→ **PROBLEM DESCRIPTION**: Could you find each line of the data below that contains the word "style" and copy those lines?

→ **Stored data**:
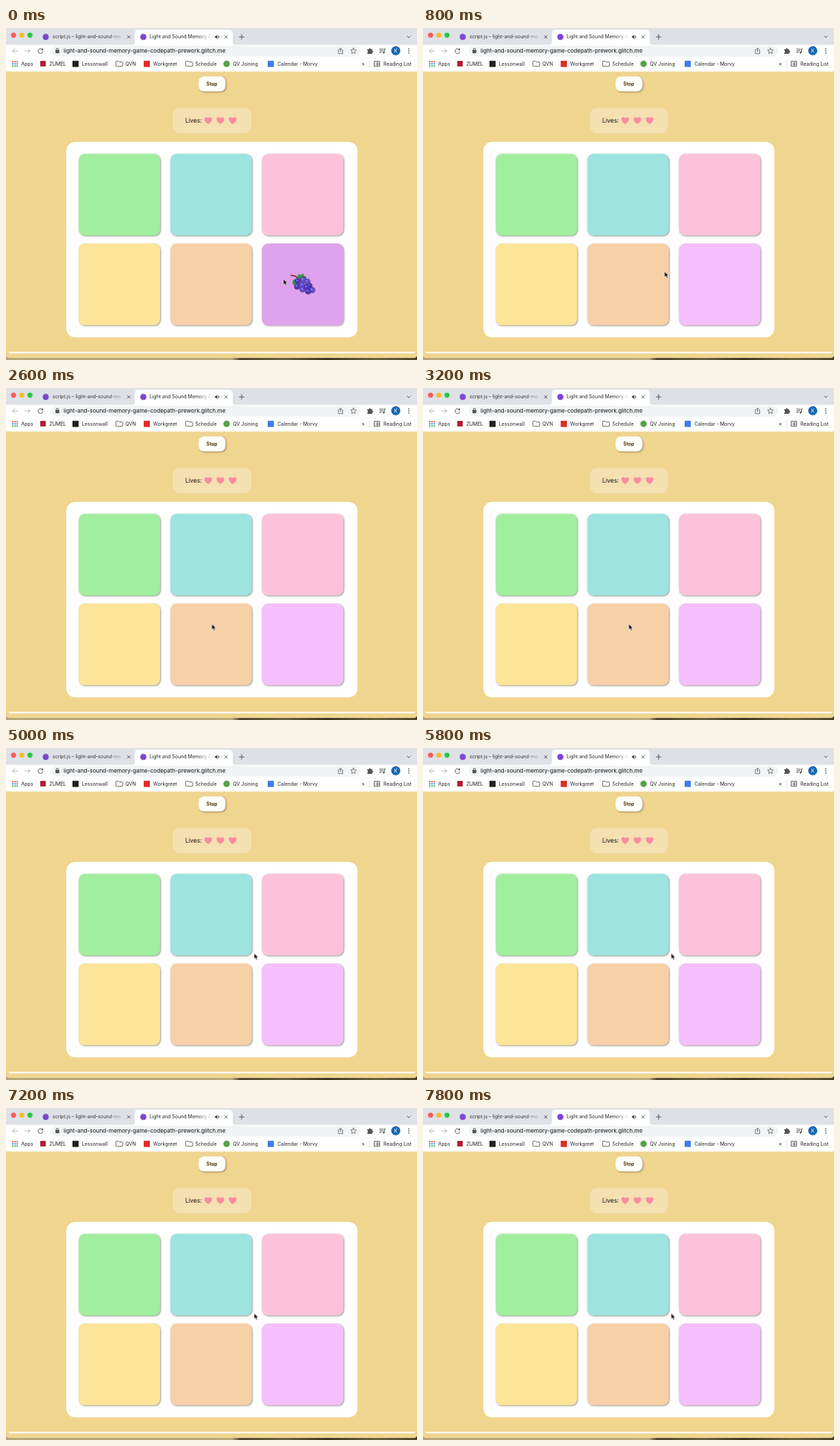
These frames come from a looping animation (600 by 484 pixels, 8 s). An HTML page:

```html
<!DOCTYPE html>
<html lang="en">
<head>
<meta charset="utf-8">
<title>Memory game</title>
<style>
  html, body { margin: 0; width: 100%; height: 100%; overflow: hidden; background: #f0d58f; }
  svg { display: block; width: 100vw; height: 100vh; }
  text { font-family: Inter, "Open Sans", sans-serif; fill: #111; white-space: pre; }
  .tabs text { font-size: 7px; }
  .bookmarks text { font-size: 7.1px; fill: #222; }
  .line { fill: none; stroke: #50545a; stroke-width: 1; stroke-linecap: round; stroke-linejoin: round; }
  .faint { stroke: #b5b8bc; }
  .raised { filter: drop-shadow(1.4px 1.6px 1px rgba(60, 45, 30, .5)); }
  .purple, .orange { animation: 8s step-end infinite; }
  .purple { animation-name: purple; }
  .orange { animation-name: orange; }
  .cursor { animation: cursor 8s infinite; }

  @keyframes purple {
    0% { opacity: 1; }
    5% { opacity: 0; }
    77.5% { opacity: 1; }
    90%, 100% { opacity: 0; }
  }
  @keyframes orange {
    0% { opacity: 0; }
    17.5% { opacity: 1; }
    25%, 100% { opacity: 0; }
  }
  @keyframes cursor {
    0%, 5% { transform: translate(405px, 366px); animation-timing-function: ease-in-out; }
    15%, 42.5% { transform: translate(300.5px, 344px); animation-timing-function: ease-in-out; }
    55%, 100% { transform: translate(362.3px, 299.3px); }
  }
</style>
</head>
<body>
<svg viewBox="0 0 600 484" preserveAspectRatio="none">
  <defs>
    <linearGradient id="fadeLeft" gradientUnits="userSpaceOnUse" x1="150" x2="172">
      <stop stop-color="#333"/><stop offset="1" stop-color="#333" stop-opacity="0"/>
    </linearGradient>
    <linearGradient id="fadeRight" gradientUnits="userSpaceOnUse" x1="280" x2="301">
      <stop stop-color="#222"/><stop offset="1" stop-color="#222" stop-opacity="0"/>
    </linearGradient>
    <linearGradient id="desk">
      <stop stop-color="#b7a57c"/><stop offset=".55" stop-color="#b7a57c"/>
      <stop offset=".57" stop-color="#4a4230"/><stop offset=".68" stop-color="#6b5f42"/>
      <stop offset=".78" stop-color="#39341f"/><stop offset=".9" stop-color="#6d6040"/>
      <stop offset="1" stop-color="#4b432f"/>
    </linearGradient>
    <path id="heart" d="M0 5.2C-3 2.8-5.6.7-5.6-2A2.9 2.9 0 0 1 0-3.2 2.9 2.9 0 0 1 5.6-2C5.6.7 3 2.8 0 5.2Z" fill="#fb8ba0"/>
    <path id="close" class="line" d="m-2-2 4 4m0-4-4 4"/>
    <path id="folder" d="M0 1.3Q0 .5.8.5H3.7L4.8 1.7H9.2Q10 1.7 10 2.5V7.2Q10 8 9.2 8H.8Q0 8 0 7.2Z" fill="none" stroke="#5f6368"/>
    <circle id="grape" r="4.1" stroke="#56306f" stroke-width=".7"/>
  </defs>

  <rect y="478" width="600" height="6" fill="url(#desk)"/>
  <path d="M0 60H600V476Q600 481 595 481H5Q0 481 0 476Z" fill="#f0d58f"/>
  <path d="M5 473.2H596" stroke="#fffdf7" stroke-width="2.2" stroke-linecap="round"/>

  <g class="tabs">
    <rect width="600" height="25" fill="#dee1e5"/>
    <circle cx="11" cy="10.5" r="3.7" fill="#fc5b54"/>
    <circle cx="23" cy="10.5" r="3.7" fill="#f9bb2e"/>
    <circle cx="35" cy="10.5" r="3.7" fill="#29c840"/>
    <path d="M183 25Q188 25 188 20V8Q188 2.5 194 2.5H325Q331 2.5 331 8V20Q331 25 336 25Z" fill="#fff"/>
    <circle cx="58" cy="13" r="4.5" fill="#7d45d5"/>
    <text x="68" y="15.3" fill="url(#fadeLeft)" style="fill:url(#fadeLeft)">script.js – light-and-sound-me</text>
    <use href="#close" x="179.3" y="13"/>
    <circle cx="200.5" cy="13" r="4.5" fill="#7d45d5"/>
    <text x="209.7" y="15.3" style="fill:url(#fadeRight)">Light and Sound Memory G</text>
    <path d="M305 11.8h1.6l2-1.9v6.2l-2-1.9H305Z" fill="#444"/>
    <path class="line" d="M310.2 11.3q1.4 1.7 0 3.4" stroke-width=".8"/>
    <use href="#close" x="321.3" y="13"/>
    <path class="line" d="M340.5 13h7m-3.5-3.5v7M585.7 11.8l2.3 2.3 2.3-2.3"/>
  </g>

  <rect y="24.5" width="600" height="39" fill="#fff"/>
  <rect x="67" y="25.7" width="451" height="15.8" rx="7.9" fill="#f1f3f4"/>
  <g class="line">
    <path class="faint" d="M17 33.5H9.5m3.4-3.4-3.4 3.4 3.4 3.4M27.5 33.5H35m-3.4-3.4 3.4 3.4-3.4 3.4"/>
    <path d="M53 31.4A3.5 3.5 0 1 0 53.8 34.5M53.6 29.8v2.1h-2.2"/>
    <path d="M73.4 32.5v-1.3a1.6 1.6 0 0 1 3.2 0v1.3"/>
    <path d="M486.5 32h-1.3v5.3h6.3V32h-1.3m-1.8 2.8v-5.5m-1.7 1.6 1.7-1.7 1.7 1.7" stroke-width=".8"/>
    <path d="m507.2 29.2 1.25 2.7 2.95.35-2.2 2 .6 2.95-2.6-1.5-2.6 1.5.6-2.95-2.2-2 2.95-.35Z" stroke-width=".8"/>
    <path d="M545.5 30.8h5.2m-5.2 2.3h5.2m-5.2 2.3h2.7m4.2-.3v-4.6h1.5"/>
  </g>
  <rect x="72.2" y="32" width="5.6" height="4.8" rx=".7" fill="#50545a"/>
  <circle cx="551.3" cy="35.8" r="1.4" fill="#50545a"/>
  <path d="M527.5 31h2.2a1.4 1.4 0 0 1 2.8 0h2.1v2.2a1.4 1.4 0 0 1 0 2.8v1.7h-7.1v-2a1.4 1.4 0 0 0 0-2.7Z" fill="#50545a"/>
  <text x="84" y="36.4" font-size="8.2">light-and-sound-memory-game-codepath-prework.glitch.me</text>
  <circle cx="569" cy="33.2" r="6.6" fill="#1668b3"/>
  <text x="569" y="35.8" font-size="7" text-anchor="middle" style="fill:#fff">K</text>
  <g fill="#555">
    <circle cx="588" cy="30.4" r=".9"/><circle cx="588" cy="33.4" r=".9"/><circle cx="588" cy="36.4" r=".9"/>
  </g>

  <g class="bookmarks">
    <g fill="none" stroke-width="2" stroke-dasharray="2 1.2">
      <path d="M9 49.2h8.4" stroke="#e24a3b"/>
      <path d="M9 52.3h8.4" stroke="#4286e8"/>
      <path d="M9 55.4h8.4" stroke="#36a354"/>
    </g>
    <rect x="50" y="48" width="8" height="8" fill="#b01f2e"/>
    <rect x="97" y="47.8" width="9" height="9" fill="#222"/>
    <use href="#folder" x="160.3" y="47.8"/>
    <rect x="201" y="47.8" width="9" height="9" fill="#e42a27"/>
    <use href="#folder" x="262.3" y="47.8"/>
    <circle cx="322" cy="52.3" r="4.7" fill="#52a447"/>
    <rect x="382" y="47.8" width="9" height="9" fill="#3b7ded"/>
    <text x="22.3" y="54.8">Apps</text>
    <text x="63.3" y="54.8">ZUMEL</text>
    <text x="110.8" y="54.8">Lessonwall</text>
    <text x="174.3" y="54.8">QVN</text>
    <text x="214.8" y="54.8">Workgreet</text>
    <text x="276.2" y="54.8">Schedule</text>
    <text x="331.3" y="54.8">QV Joining</text>
    <text x="396.2" y="54.8">Calendar - Morvy</text>
    <text x="519.5" y="54.6">»</text>
    <path d="M530.5 47v11" stroke="#d5d8dc" stroke-width=".8"/>
    <path class="line" d="M537.8 48.6h7.8v7.2h-7.8Zm2 2.2h.2m1.5 0h2.2m-3.9 1.6h.2m1.5 0h2.2m-3.9 1.6h.2m1.5 0h2.2" stroke-width=".8"/>
    <text x="551" y="54.8">Reading List</text>
  </g>

  <rect class="raised" x="281" y="70.5" width="39.5" height="22" rx="8" fill="#fffefa"/>
  <text x="300.5" y="84.2" font-size="7.1" font-weight="700" text-anchor="middle" style="fill:#4d340d">Stop</text>
  <rect x="243.5" y="116.5" width="114.5" height="37.3" rx="11" fill="#f4e0b1"/>
  <text x="261.7" y="138.2" font-size="8.8">Lives:</text>
  <use href="#heart" x="295.2" y="135"/>
  <use href="#heart" x="313" y="135"/>
  <use href="#heart" x="330.8" y="135"/>

  <rect x="88" y="166" width="425" height="285" rx="13" fill="#fefefe"/>
  <g id="tiles"></g>

  <g class="orange">
    <rect x="239.7" y="314.3" width="119" height="119" rx="9" fill="#fac685"/>
    <ellipse cx="299.2" cy="373.8" rx="14.3" ry="12.9" fill="#f99a05"/>
    <path d="M298.5 363v-3.6l2.2-.2.3 3.5Z" fill="#3c4a22"/>
    <path d="M299 362.8C301 358.3 308 357.5 314 361.2 309.5 366 303.5 366.4 299 362.8Z" fill="#2f9a49"/>
    <path d="M300.5 362.6Q306 360.6 312 361.3" fill="none" stroke="#17642f" stroke-width=".7"/>
  </g>

  <g class="purple">
    <rect x="373.7" y="314.3" width="119" height="119" rx="9" fill="#dfa2ec"/>
    <path d="M416 360.3Q424 361 430 368" fill="none" stroke="#703b25" stroke-width="1.8" stroke-linecap="round"/>
    <path d="M425 364l2-5 4 1 3-2.5 1.2 4 4 1.2-4 4.3-6 1ZM418 372l1-5 4-1 4 2-1 5-6 2Z" fill="#329648"/>
    <g id="grapes"></g>
  </g>

  <path class="cursor" d="M0 0V8.2L1.9 6.5 3.2 9.5 4.8 8.8 3.5 5.9H6Z" fill="#111" stroke="#fff" stroke-width=".6" stroke-linejoin="round"/>
</svg>
<script>
  const add = (parent, name, attributes) => {
    const node = document.createElementNS('http://www.w3.org/2000/svg', name);
    for (const key in attributes) node.setAttribute(key, attributes[key]);
    document.getElementById(parent).append(node);
  };

  ['#a2ee9f', '#9de4e1', '#fbc2da', '#fce499', '#f6d0a7', '#f4bffc'].forEach((fill, i) =>
    add('tiles', 'rect', {
      class: 'raised', fill, rx: 9, width: 119, height: 119,
      x: 106 + (i % 3) * 133.8, y: 183.5 + Math.floor(i / 3) * 130.8
    }));

  const bunch = [[434, 367], [426, 369], [440, 370], [425, 377], [432, 375],
    [443, 376], [433, 381], [439, 378], [447, 382], [441, 384]];
  bunch.forEach(([x, y], i) => {
    add('grapes', 'use', { href: '#grape', x, y, fill: i % 2 ? '#4b38c4' : '#6150d6' });
    add('grapes', 'circle', { cx: x - 1, cy: y - 1.2, r: 1.1, fill: '#978cf0' });
  });
</script>
</body>
</html>
```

→ **RESULT OF THE EXERCISE**:
<style>
</style>
    <text x="68" y="15.3" fill="url(#fadeLeft)" style="fill:url(#fadeLeft)">script.js – light-and-sound-me</text>
    <text x="209.7" y="15.3" style="fill:url(#fadeRight)">Light and Sound Memory G</text>
  <text x="569" y="35.8" font-size="7" text-anchor="middle" style="fill:#fff">K</text>
  <text x="300.5" y="84.2" font-size="7.1" font-weight="700" text-anchor="middle" style="fill:#4d340d">Stop</text>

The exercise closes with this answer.